Data to use
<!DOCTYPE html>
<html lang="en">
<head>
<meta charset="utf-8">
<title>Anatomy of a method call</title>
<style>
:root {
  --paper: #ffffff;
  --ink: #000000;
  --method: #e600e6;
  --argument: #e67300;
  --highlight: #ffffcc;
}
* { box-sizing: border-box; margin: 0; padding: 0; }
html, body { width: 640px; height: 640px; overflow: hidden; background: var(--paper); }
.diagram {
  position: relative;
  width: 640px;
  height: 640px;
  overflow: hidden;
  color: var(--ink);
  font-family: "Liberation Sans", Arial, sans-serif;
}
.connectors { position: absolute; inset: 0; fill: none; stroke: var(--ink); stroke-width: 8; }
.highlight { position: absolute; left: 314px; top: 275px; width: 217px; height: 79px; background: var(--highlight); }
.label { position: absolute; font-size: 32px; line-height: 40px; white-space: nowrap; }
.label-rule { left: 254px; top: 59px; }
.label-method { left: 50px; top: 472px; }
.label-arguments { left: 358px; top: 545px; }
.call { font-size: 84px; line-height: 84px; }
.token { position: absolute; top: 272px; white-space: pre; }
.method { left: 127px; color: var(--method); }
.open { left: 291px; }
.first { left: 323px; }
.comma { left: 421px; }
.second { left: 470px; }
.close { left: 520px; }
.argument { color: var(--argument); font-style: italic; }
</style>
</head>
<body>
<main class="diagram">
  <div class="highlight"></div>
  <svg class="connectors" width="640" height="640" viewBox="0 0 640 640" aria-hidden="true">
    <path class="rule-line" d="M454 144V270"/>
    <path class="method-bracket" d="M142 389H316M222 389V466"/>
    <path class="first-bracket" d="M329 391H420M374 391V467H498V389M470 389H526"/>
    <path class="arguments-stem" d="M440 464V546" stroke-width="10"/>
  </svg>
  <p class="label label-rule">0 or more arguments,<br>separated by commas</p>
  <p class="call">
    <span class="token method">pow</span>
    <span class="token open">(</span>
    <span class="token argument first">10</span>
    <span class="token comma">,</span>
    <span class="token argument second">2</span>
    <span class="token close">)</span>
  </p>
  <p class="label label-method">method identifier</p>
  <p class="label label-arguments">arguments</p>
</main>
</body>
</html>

* * *

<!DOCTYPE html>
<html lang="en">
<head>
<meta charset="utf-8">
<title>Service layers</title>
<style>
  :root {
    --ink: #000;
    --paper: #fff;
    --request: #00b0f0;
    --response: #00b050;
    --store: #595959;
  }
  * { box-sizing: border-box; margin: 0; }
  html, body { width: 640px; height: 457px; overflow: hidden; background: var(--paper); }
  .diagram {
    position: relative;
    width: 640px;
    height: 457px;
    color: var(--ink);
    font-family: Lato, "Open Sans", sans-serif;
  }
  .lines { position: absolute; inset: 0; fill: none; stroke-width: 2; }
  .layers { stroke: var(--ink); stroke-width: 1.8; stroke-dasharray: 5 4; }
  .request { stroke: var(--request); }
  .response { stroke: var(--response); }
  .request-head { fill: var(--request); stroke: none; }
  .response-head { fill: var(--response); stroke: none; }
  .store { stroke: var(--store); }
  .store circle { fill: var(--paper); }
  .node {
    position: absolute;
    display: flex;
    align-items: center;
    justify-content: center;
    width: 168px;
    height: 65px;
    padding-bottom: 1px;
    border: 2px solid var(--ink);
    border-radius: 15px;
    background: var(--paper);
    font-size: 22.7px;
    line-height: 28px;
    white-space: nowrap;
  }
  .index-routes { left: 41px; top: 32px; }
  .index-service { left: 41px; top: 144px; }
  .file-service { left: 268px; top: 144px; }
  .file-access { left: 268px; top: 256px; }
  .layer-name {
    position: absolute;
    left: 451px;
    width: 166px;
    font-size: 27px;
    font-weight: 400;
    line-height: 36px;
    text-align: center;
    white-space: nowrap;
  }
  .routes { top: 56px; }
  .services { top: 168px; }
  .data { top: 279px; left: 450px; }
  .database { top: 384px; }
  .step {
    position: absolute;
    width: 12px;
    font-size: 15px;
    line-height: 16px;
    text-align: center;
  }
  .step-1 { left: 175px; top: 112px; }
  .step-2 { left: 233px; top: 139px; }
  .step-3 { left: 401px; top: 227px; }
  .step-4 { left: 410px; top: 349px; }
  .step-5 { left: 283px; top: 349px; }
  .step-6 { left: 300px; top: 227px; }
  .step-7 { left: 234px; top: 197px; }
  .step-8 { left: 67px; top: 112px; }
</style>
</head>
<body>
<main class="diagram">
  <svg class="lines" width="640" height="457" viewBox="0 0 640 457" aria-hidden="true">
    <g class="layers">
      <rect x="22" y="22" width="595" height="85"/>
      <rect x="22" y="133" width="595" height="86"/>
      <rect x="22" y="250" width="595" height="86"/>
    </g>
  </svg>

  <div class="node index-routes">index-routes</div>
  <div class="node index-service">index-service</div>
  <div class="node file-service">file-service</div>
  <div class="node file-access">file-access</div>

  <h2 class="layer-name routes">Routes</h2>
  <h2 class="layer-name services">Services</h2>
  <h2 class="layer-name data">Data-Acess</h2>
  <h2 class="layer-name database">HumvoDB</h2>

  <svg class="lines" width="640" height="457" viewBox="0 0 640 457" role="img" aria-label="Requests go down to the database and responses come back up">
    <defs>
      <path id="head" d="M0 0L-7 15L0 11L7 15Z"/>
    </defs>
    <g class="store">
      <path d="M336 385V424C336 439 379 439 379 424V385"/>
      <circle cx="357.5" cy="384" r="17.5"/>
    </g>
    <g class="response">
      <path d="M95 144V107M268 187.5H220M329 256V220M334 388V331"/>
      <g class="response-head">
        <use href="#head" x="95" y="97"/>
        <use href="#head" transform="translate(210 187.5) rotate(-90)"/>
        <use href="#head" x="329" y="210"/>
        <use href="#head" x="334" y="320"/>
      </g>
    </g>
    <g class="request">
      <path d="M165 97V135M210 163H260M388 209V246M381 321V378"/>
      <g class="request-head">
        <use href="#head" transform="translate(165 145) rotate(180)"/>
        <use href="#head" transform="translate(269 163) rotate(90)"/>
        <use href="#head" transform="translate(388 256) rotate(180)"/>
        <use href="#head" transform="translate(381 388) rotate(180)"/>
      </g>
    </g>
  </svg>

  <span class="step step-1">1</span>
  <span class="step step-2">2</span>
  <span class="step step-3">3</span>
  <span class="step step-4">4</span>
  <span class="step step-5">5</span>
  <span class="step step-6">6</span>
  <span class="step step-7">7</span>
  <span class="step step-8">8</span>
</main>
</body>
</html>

Exercise instructions
Where a line of the entries holds the string "paper", include it in the count, and give only the final number.

Answer section
6